Avey Tare creates folk music for the new generation on ‘Cows on Hourglass Pond’

Sunday, March 24, 2019 - 4:25pm

Domino

NOSELL

The magical thing about Animal Collective’s co-founding member Avey Tare, also known as David Portner, is his ability to make the abrasive sound beautiful. He can take piercing, droning synths fit for an industrial show and alter them until they are more fit for a relaxing summer evening of reflection and remembrance. Avey Tare showcases this prowess once again on his sixth full-length release, Cows on Hourglass Pond.

Tare kicks off the album with the remarkably abstract “What’s the Goodside.” Though a dance-inspired drum pattern drives the song, Tare has no intention of coaxing listeners to get up and dance. Instead, through the utilization of nearly indecipherable lyrics and vocals processed with effects like distortion, reverb and god knows what else, he conjures a song that is guaranteed to make listeners stop what they are doing for a chance to decode whatever meaning they believe to be hidden within the song.

This trend continues and is expanded upon as the album rolls. Songs like “Nostalgia in Lemonade” are not nearly as lyrically dense as “What’s the Goodside,” but they are just as challenging sonically. “Nostalgia in Lemonade” is simply about enjoying lemonade on a warm day, yearning for just one more sip long after the drink has been finished. Despite this straightforward message, the instrumental is anything but simple. It begins with a clipping, skipping hum that metamorphs into a buzzing synthesizer burst layered beneath a glimmering string section led by an airy guitar. The sheer contrast of these sounds is challenging enough, but further exacerbated by the fact that it is just as gorgeous as it is trance-inducing.

If the electronic instrumentals were stripped away and replaced by something more acoustic and folksy, Cows on Hourglass Pond would be fit to be performed at local folk venue The Ark. Each song on the album has the ability to call old memories to the forefront of listeners’ mind and make readers reflect on the lyrics, no matter how nonpictorial they may be. Tare’s ability to combine psychedelic folk music with the avant garde and create something completely new is truly a marvel. The album’s closing track “HORS_” is the ultimate culmination of Tare’s skill.
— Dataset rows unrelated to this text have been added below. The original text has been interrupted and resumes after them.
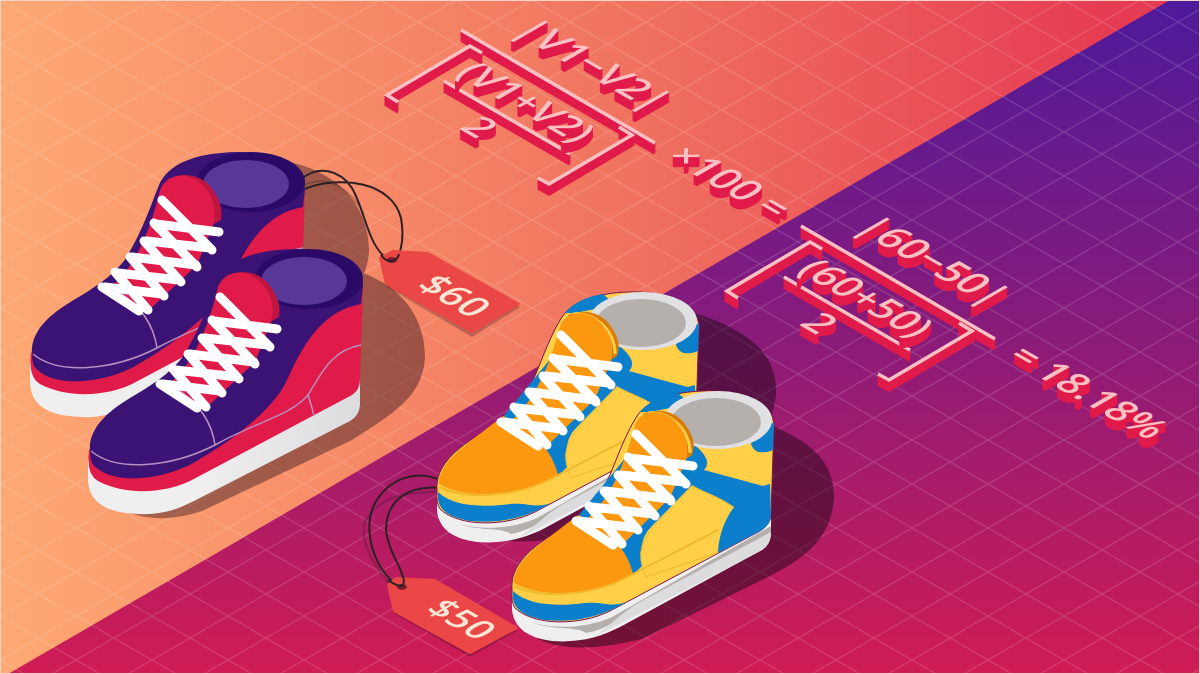
<!DOCTYPE html>
<html lang="en">
<head>
<meta charset="utf-8">
<title>Percentage difference</title>
<style>
:root {
  --orange: #fea973; --coral: #e63c53; --violet: #4d1a9b; --plum: #8a1b79; --crimson: #d01c54;
  --pink: #ffc0c4; --red: #e01b4a; --red-deep: #bd1440; --cream: #ffe6d4; --tag: #ea4746;
  --indigo: #3a1374; --indigo-deep: #2a0a66; --lavender: #573797;
  --yellow: #ffcf47; --amber: #fb980f; --amber-deep: #d97c08; --blue: #0b7fcb;
  --white: #fff; --sole: #f0eff0; --sole-shade: #dcdcdf; --stone: #b5b0ab; --shadow: #1f0818; --cord: #2b2024;
}
* { box-sizing: border-box; }
body { margin: 0; overflow: hidden; }
.infographic {
  position: relative; width: 1200px; height: 674px; overflow: hidden;
  font-family: "Open Sans", "Noto Sans", sans-serif; font-weight: 600;
  background: linear-gradient(90deg, var(--orange), #f0735f 52%, var(--coral) 92%);
}
.scene { position: absolute; inset: 0; display: block; }
.iso {
  position: absolute; line-height: 1; white-space: pre; transform-origin: 0 0;
  transform: matrix(.866, .5, -.866, .5, 0, 0) translate(-50%, -50%);
}
.term {
  font-size: 40px; color: var(--pink);
  text-shadow: 1px 1px var(--red), 2px 2px var(--red), 3px 3px var(--red), 4px 4px var(--red), 5px 5px var(--red),
    6px 6px var(--red), 7px 7px var(--red), 8px 8px var(--red), 9px 9px var(--red), 10px 10px var(--red);
}
.fraction { position: absolute; width: 0; height: 0; }
.values { left: 0; top: 0; }
.numbers { left: 340px; top: 196px; }
.numerator { left: 594px; top: 64px; }
.sum { left: 528px; top: 101px; font-size: 39px; }
.divisor { left: 481px; top: 126px; font-size: 39px; }
.times { left: 731px; top: 181px; }
.answer { left: 1090px; top: 391px; font-size: 39px; }
.price { font-size: 38px; color: var(--cream); }
.price-high { left: 456px; top: 295px; }
.price-low { left: 462px; top: 619px; font-size: 36px; }
.frame { position: absolute; inset: 0; border: 1px solid #f3d3c9; }
</style>
</head>
<body>
<main class="infographic">
<svg class="scene" width="1200" height="674" viewBox="0 0 1200 674" role="img" aria-label="Two pairs of sneakers with price tags">
  <defs>
    <linearGradient id="dusk" x1="0" y1="0" x2="0" y2="1">
      <stop offset="0" stop-color="var(--violet)"/><stop offset=".5" stop-color="var(--plum)"/><stop offset="1" stop-color="var(--crimson)"/>
    </linearGradient>
    <linearGradient id="sole-light">
      <stop offset="0" stop-color="var(--sole)"/><stop offset=".4" stop-color="var(--sole)"/><stop offset="1" stop-color="var(--sole-shade)"/>
    </linearGradient>
    <pattern id="lattice" width="76" height="44" patternUnits="userSpaceOnUse">
      <path d="M0 0L76 44M0 44L76 0" stroke="var(--white)" stroke-opacity=".13" stroke-width="1.5"/>
    </pattern>

    <g id="laces" fill="none" stroke="var(--white)" stroke-width="9" stroke-linecap="round">
      <path d="M160 384L197 408M173 369L206 407M163 384L220 391M188 354L222 393M176 370L237 377M202 338L239 379M190 354L254 362M212 320L255 364M205 338L268 345M220 297L270 347M214 321L277 329"/>
    </g>

    <path id="plain-shadow" d="M335 266C400 276 426 318 425 358C422 398 392 414 352 440L202 511Q160 525 128 512L200 400Z"/>
    <g id="plain-shoe">
      <path fill="url(#sole-light)" d="M88 460V478C88 498 100 508 120 512C150 517 170 513 192 502L350 421Q360 415 360 404V370Z"/>
      <path fill="var(--red)" d="M89 450Q86 474 98 481C126 496 165 493 190 481L352 395Q360 390 360 379L363 285L200 380Z"/>
      <path fill="var(--indigo)" d="M90 452C88 430 105 413 130 398C152 385 168 375 182 358C200 330 208 304 217 282C226 262 250 250 295 249C338 250 363 266 363 286L361 304C326 310 306 338 288 378C278 402 246 432 200 459C165 482 108 486 92 463Q90 458 90 452Z"/>
      <ellipse cx="309" cy="279" rx="54" ry="30" fill="var(--indigo-deep)"/>
      <ellipse cx="304" cy="281" rx="43" ry="24" fill="var(--lavender)"/>
      <path fill="var(--red-deep)" d="M225 277C240 268 258 272 268 283C278 296 281 306 279 317L256 330Z"/>
      <path fill="var(--red)" d="M217 291C220 273 240 268 254 277C270 288 276 304 271 322L255 362L206 408L166 386C184 374 204 344 217 291Z"/>
      <g fill="none" stroke="#b98fc0" stroke-width="1.5">
        <path d="M91 451C116 472 170 468 215 445C258 421 290 416 308 395C322 372 332 350 361 345M177 389C200 404 212 424 215 445M308 395Q312 407 314 416"/>
      </g>
      <use href="#laces"/>
    </g>

    <path id="bright-shadow" d="M750 418C812 438 835 462 834 500C830 540 804 558 770 576L642 639Q572 656 538 639L600 500Z"/>
    <g id="bright-shoe">
      <path fill="var(--sole)" d="M512 596V610C514 628 528 638 552 641C580 643 600 637 620 627L762 550Q771 544 771 532V500Z"/>
      <path fill="var(--stone)" d="M534 623C560 630 590 627 612 617L771 526V536L640 605C622 617 606 630 586 633C575 626 552 630 534 623Z"/>
      <path fill="var(--sole-shade)" d="M592 638L762 550Q771 544 771 532L640 602C622 612 610 626 592 638Z"/>
      <path fill="var(--yellow)" stroke="#7c1450" stroke-width="1" d="M512 590C510 565 530 548 560 530C588 512 602 495 612 470C622 445 630 425 640 412C655 396 685 390 715 391C755 393 773 408 774 425L771 515Q770 525 760 531L610 611C580 626 534 626 515 608Q511 602 512 590Z"/>
      <path fill="var(--blue)" d="M513 591C530 607 562 606 585 603C603 601 610 608 626 602C600 618 572 623 545 620C522 616 511 608 513 591Z"/>
      <path fill="var(--blue)" d="M692 443Q714 460 704 470L770 488C760 494 750 504 745 516C730 500 706 494 692 485L652 526Q638 538 642 566L633 575C627 554 606 532 578 516L640 440Z"/>
      <path fill="var(--yellow)" stroke="#eebb2f" stroke-width="1" d="M692 486C706 494 732 500 742 518C724 534 718 548 717 553L646 577Q638 558 642 547Q645 536 655 525Z"/>
      <path fill="var(--amber)" d="M514 583C514 560 540 545 578 515C606 526 628 550 633 574C600 593 545 601 514 583Z"/>
      <path fill="var(--blue)" d="M770 484C740 490 719 520 718 553L760 531Q770 526 771 515Z"/>
      <path fill="none" stroke="#f0b92c" stroke-width="2" d="M514 586C546 601 600 594 633 574L718 530"/>
      <path fill="var(--blue)" d="M774 422C764 428 752 438 751 444C755 455 765 453 773 450ZM640 412C648 402 660 396 678 393L690 404L650 412Z"/>
      <ellipse cx="718" cy="420" rx="54" ry="29" fill="#e1e1e3"/>
      <ellipse cx="716" cy="422" rx="45" ry="24" fill="var(--stone)"/>
      <path fill="var(--amber-deep)" d="M643 414C660 407 676 412 685 424C693 436 696 444 692 455L672 468Z"/>
      <path fill="none" stroke="var(--yellow)" stroke-width="3" d="M648 413C670 410 690 430 690 453"/>
      <path fill="var(--amber)" d="M634 429C637 412 656 408 670 417C684 428 690 442 686 460L670 498L622 545L583 522C600 510 620 482 634 429Z"/>
      <use href="#laces" x="416" y="137"/>
    </g>

    <path id="fraction-lines" fill="none" stroke-width="3.5" d="M461 30L655 143M444 81L570 154M482 53L470 46L387 95L398 102M619 127L632 135L549 184L538 178"/>
    <g id="raised-lines">
      <g stroke="var(--red)">
        <use href="#fraction-lines" y="10"/><use href="#fraction-lines" y="8"/><use href="#fraction-lines" y="6"/><use href="#fraction-lines" y="4"/><use href="#fraction-lines" y="2"/>
      </g>
      <use href="#fraction-lines" stroke="var(--pink)" stroke-width="3"/>
    </g>
  </defs>

  <polygon points="8,674 1170,0 1200,0 1200,674" fill="url(#dusk)"/>
  <rect width="1200" height="674" fill="url(#lattice)"/>

  <g id="formula-lines">
    <use href="#raised-lines"/>
    <use href="#raised-lines" x="340" y="196"/>
  </g>

  <g id="shoe-shadows" fill="var(--shadow)">
    <g opacity=".4"><use href="#plain-shadow" x="-56" y="-106"/><use href="#plain-shadow"/></g>
    <g opacity=".5"><use href="#bright-shadow" x="-58" y="-106"/><use href="#bright-shadow"/></g>
  </g>

  <g id="tag-cords-behind" fill="none" stroke="var(--cord)" stroke-width="2">
    <path d="M300 180C318 164 340 170 352 188C366 212 368 250 391 261M302 190C340 174 392 182 401 218C405 240 400 262 391 261"/>
    <path d="M442 481C420 470 390 475 374 505C360 535 380 580 402 586M442 488C404 484 386 504 386 530C388 556 408 572 402 586"/>
    <path stroke-opacity=".3" d="M302 186C330 172 352 192 364 214M436 492C396 492 376 500 364 524C360 548 380 572 394 590"/>
  </g>

  <g id="price-tags">
    <g fill="var(--shadow)" opacity=".25">
      <polygon points="380,262 393,254 428,257 520,307 472,337 387,287"/>
      <polygon points="388,588 396,581 435,583 517,631 470,657 395,614"/>
    </g>
    <g fill="var(--tag)" stroke="var(--tag)" stroke-width="2" stroke-linejoin="round">
      <polygon points="380,258 393,251 428,253 519,304 472,332 386,284"/>
      <polygon points="388,585 396,578 435,580 517,628 470,653 394,611"/>
    </g>
    <g fill="#7c1c2c"><ellipse cx="392" cy="260" rx="5" ry="3"/><ellipse cx="402" cy="587" rx="5" ry="3"/></g>
    <g fill="none" stroke="var(--cord)" stroke-width="2"><path d="M381 255Q386 262 392 261Q397 261 399 254M388 580Q396 586 402 586Q405 584 403 576"/></g>
  </g>

  <g id="plain-pair"><use href="#plain-shoe" x="-58" y="-97"/><use href="#plain-shoe"/></g>
  <g id="bright-pair"><use href="#bright-shoe" x="-75" y="-99"/><use href="#bright-shoe"/></g>
</svg>

<section class="formula" aria-label="Percentage difference formula">
  <div class="fraction values">
    <span class="iso term numerator">|V1−V2|</span>
    <span class="iso term sum">(V1+V2)</span>
    <span class="iso term divisor">2</span>
  </div>
  <span class="iso term times">×100 =</span>
  <div class="fraction numbers">
    <span class="iso term numerator">|60−50|</span>
    <span class="iso term sum">(60+50)</span>
    <span class="iso term divisor">2</span>
  </div>
  <span class="iso term answer">= 18.18%</span>
</section>
<span class="iso price price-high">$60</span>
<span class="iso price price-low">$50</span>
<div class="frame"></div>
</main>
</body>
</html>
Unlike “Nostalgia in Lemonade” and “Chilly Blue,” “HORS_” finds Tare at his most subdued musically. Until the very end of the song, he keeps the instrumental relatively simple with a driving acoustic guitar, pulsating hand claps and chime-like keys, instead opting to experiment with his voice by messing with the elongation of each word and raising and lowering his voice at whim. The lyrics are marked by non sequiturs and verge toward the nonsensical, described by Tare himself as “an ode to horses.” As the song continues, all lyrics are replaced with unintelligible vocals and humming that would sound right at home on Bon Iver’s 22, A Million. As soon as listeners settle into this soothing section, the song disintegrates into static, providing an abrupt end to the album.
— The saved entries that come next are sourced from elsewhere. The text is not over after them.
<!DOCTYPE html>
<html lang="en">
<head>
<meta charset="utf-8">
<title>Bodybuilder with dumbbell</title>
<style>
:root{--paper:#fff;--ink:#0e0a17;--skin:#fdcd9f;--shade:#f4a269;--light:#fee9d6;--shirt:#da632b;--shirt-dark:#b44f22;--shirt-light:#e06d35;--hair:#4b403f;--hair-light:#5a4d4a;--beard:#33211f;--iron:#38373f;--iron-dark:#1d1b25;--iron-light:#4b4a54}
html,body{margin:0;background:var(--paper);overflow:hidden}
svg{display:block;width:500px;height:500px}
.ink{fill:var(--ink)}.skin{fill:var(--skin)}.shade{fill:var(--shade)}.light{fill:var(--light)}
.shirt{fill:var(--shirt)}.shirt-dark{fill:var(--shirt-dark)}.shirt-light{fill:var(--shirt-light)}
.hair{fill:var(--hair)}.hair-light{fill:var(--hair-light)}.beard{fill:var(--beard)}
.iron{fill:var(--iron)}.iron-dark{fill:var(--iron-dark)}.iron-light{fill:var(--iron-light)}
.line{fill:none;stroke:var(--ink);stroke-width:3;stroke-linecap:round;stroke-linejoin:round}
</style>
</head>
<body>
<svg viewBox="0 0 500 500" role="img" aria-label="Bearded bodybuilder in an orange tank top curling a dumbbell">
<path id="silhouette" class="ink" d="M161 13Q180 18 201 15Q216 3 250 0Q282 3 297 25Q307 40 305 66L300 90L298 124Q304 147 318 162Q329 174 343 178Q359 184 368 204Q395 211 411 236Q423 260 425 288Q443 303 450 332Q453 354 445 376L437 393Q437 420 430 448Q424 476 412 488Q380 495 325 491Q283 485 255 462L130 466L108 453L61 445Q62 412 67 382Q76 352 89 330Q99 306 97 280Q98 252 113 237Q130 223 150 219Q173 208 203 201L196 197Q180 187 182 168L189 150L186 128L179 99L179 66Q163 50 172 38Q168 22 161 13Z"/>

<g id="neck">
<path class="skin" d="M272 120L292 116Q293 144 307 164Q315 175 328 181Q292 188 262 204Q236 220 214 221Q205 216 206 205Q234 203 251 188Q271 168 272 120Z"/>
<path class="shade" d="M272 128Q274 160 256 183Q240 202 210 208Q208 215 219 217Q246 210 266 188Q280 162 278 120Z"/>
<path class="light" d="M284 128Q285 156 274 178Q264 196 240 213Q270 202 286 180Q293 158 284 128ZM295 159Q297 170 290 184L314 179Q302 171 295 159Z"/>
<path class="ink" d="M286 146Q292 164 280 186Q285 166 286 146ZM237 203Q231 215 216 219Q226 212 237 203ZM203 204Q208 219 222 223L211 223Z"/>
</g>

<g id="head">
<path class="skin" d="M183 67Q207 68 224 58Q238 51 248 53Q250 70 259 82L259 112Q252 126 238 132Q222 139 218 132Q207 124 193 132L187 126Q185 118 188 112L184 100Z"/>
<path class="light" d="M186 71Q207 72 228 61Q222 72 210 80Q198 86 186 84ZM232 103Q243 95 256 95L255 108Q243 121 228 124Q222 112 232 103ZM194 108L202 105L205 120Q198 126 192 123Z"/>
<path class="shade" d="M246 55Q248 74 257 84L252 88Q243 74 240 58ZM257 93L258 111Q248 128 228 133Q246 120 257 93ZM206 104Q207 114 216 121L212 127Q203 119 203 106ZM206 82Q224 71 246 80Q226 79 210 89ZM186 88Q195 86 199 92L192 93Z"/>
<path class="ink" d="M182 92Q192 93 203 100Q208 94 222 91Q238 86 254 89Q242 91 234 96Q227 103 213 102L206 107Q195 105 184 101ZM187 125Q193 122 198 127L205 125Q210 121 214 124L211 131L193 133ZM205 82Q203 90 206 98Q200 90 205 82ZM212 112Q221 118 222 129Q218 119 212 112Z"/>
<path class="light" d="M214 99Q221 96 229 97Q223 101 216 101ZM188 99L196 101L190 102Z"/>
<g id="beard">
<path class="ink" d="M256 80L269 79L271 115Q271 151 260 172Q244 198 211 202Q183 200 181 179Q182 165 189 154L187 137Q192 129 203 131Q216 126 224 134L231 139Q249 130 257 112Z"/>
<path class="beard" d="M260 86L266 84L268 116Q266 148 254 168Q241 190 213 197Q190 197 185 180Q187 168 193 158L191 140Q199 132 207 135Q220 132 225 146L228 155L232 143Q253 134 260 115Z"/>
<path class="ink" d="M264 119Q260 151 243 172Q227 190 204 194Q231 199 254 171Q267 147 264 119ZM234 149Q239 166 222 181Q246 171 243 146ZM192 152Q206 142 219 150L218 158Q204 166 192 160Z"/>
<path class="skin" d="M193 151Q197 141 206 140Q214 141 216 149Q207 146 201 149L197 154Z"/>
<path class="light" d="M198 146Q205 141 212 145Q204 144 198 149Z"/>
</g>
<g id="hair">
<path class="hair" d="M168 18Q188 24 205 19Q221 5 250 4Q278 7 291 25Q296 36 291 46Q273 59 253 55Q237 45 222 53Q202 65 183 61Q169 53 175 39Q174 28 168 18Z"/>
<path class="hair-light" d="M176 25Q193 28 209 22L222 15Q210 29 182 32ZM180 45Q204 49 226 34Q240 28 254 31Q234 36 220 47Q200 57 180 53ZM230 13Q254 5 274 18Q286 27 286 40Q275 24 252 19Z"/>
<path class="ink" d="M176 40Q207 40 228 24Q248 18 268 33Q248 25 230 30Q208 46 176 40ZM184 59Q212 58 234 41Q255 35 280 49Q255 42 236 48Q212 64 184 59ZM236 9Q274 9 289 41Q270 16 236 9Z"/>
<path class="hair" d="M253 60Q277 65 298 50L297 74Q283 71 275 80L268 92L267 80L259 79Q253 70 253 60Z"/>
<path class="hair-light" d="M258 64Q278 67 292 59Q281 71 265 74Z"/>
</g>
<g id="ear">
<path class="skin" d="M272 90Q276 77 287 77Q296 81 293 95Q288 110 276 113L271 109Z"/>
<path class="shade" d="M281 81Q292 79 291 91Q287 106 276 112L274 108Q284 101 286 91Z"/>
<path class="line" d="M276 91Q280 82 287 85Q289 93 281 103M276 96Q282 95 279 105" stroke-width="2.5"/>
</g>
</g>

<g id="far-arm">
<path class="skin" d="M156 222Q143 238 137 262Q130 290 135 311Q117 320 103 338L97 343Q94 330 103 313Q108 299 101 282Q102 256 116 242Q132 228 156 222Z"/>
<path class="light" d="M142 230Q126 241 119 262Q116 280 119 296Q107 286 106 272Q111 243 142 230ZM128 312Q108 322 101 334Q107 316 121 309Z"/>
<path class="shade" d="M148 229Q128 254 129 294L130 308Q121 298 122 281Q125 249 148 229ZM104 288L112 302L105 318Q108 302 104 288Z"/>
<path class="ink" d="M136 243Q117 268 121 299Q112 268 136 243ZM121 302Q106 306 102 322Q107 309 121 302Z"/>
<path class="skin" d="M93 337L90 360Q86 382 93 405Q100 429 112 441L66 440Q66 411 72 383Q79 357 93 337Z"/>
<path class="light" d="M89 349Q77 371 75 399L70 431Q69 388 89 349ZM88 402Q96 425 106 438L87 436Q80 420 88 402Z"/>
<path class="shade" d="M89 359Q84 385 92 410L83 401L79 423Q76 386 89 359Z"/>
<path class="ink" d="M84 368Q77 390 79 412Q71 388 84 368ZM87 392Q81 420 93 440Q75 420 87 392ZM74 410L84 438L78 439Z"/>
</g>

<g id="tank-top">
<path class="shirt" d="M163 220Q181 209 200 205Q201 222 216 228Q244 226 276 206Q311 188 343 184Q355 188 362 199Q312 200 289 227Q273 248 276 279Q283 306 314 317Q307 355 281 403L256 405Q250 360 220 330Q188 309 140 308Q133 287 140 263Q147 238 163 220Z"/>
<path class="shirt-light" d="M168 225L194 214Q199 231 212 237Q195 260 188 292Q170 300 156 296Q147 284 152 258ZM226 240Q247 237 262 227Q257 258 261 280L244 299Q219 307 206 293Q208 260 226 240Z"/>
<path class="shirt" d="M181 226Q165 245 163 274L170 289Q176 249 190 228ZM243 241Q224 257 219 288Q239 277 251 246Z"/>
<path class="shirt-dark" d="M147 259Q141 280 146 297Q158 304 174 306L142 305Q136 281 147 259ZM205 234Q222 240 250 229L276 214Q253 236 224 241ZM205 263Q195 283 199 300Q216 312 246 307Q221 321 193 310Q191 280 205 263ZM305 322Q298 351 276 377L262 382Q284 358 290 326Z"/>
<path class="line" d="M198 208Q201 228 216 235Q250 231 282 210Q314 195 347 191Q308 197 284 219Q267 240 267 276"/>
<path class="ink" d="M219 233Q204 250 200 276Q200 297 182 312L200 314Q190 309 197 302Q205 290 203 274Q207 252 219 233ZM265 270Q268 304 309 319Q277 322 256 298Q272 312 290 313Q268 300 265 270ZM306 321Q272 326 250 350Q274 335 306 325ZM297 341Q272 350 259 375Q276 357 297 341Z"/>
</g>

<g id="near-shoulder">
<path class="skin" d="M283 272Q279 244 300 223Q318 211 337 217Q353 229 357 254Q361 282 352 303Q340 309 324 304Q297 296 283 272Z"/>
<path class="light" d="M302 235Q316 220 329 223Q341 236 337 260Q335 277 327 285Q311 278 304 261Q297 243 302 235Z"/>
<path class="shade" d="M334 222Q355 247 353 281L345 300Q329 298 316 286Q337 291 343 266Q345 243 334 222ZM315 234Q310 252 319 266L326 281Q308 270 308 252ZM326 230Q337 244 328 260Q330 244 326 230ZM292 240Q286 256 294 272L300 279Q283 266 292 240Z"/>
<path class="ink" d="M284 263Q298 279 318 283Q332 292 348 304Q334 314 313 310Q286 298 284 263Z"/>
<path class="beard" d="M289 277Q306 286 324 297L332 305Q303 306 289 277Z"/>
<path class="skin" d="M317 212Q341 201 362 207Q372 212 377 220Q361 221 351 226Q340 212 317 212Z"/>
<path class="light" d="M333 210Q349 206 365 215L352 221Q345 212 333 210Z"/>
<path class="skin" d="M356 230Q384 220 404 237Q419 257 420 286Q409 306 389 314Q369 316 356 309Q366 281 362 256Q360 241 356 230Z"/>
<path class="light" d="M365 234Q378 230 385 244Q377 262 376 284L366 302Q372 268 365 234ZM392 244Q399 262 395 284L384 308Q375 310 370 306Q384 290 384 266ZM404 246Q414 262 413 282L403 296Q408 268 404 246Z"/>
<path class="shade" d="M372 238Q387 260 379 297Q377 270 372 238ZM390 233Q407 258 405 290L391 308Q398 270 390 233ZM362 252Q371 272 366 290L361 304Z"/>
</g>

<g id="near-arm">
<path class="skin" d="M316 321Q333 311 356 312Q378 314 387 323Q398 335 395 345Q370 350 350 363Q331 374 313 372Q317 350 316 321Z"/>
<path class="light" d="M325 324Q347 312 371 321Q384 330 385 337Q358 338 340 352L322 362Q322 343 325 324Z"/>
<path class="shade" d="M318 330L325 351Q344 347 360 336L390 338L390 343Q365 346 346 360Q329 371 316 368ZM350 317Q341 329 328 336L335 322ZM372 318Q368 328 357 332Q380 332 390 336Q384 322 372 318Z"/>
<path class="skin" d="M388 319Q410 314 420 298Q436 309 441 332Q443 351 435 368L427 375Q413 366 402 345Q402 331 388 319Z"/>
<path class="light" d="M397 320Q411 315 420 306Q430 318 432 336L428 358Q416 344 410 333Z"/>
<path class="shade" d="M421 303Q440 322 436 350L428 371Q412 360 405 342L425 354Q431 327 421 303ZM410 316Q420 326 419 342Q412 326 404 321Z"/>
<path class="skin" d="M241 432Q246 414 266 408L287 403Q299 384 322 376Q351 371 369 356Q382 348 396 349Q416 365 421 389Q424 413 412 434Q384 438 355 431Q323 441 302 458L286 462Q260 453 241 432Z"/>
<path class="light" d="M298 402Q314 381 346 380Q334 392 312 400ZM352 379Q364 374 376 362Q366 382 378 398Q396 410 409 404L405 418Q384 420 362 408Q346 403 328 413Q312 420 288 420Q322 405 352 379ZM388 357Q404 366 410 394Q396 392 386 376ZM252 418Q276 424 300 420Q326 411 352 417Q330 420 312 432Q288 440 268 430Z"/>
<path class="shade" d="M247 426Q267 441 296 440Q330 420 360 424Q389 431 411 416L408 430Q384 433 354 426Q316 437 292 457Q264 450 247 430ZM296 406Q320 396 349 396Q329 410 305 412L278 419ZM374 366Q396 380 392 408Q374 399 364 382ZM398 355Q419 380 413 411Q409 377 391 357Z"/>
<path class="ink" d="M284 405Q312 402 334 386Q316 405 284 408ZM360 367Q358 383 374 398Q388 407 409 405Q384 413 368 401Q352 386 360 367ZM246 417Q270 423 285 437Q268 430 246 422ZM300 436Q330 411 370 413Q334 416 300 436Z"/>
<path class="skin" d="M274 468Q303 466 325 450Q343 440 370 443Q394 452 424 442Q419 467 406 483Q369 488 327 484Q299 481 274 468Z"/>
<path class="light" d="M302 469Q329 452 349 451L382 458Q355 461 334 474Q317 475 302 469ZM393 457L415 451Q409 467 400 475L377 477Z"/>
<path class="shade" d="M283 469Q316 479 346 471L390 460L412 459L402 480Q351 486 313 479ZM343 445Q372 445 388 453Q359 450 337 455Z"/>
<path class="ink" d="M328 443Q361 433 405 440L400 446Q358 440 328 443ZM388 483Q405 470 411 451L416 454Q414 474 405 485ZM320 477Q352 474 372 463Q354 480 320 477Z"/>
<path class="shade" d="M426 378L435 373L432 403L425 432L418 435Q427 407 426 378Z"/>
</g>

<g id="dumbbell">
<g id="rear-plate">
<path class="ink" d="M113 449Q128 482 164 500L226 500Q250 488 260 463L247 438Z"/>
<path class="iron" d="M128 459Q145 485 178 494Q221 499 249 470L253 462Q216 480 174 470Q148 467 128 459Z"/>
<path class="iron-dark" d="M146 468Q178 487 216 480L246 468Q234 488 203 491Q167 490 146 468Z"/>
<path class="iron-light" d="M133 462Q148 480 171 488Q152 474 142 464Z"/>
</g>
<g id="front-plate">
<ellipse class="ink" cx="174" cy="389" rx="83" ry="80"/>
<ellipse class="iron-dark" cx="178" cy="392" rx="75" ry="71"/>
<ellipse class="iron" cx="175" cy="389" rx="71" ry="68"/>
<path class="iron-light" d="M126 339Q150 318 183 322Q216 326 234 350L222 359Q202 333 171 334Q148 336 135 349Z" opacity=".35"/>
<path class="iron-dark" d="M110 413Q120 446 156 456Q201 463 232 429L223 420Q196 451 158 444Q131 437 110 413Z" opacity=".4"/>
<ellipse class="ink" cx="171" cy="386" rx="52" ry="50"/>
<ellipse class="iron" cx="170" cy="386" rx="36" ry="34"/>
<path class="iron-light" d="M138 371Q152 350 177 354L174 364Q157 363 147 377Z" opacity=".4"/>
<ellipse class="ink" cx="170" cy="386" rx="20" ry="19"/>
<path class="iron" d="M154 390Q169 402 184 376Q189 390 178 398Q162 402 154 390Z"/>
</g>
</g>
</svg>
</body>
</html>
Avey Tare’s efforts on Cows on Hourglass Pond do not go unnoticed. He creates an atmosphere of curiosity and wonder in manner similar to the early work of Wallace Stevens, specifically “Comedian as the Letter C.” That is to say that album does not primarily emphasize meaning. The lyrics are still important, but they are not central to the album, which is why they are often muddled and processed. Cows on Hourglass Pond focuses instead on the form and execution of its sound, so that all listeners can find a way to relate their own nostalgia and memories to each song.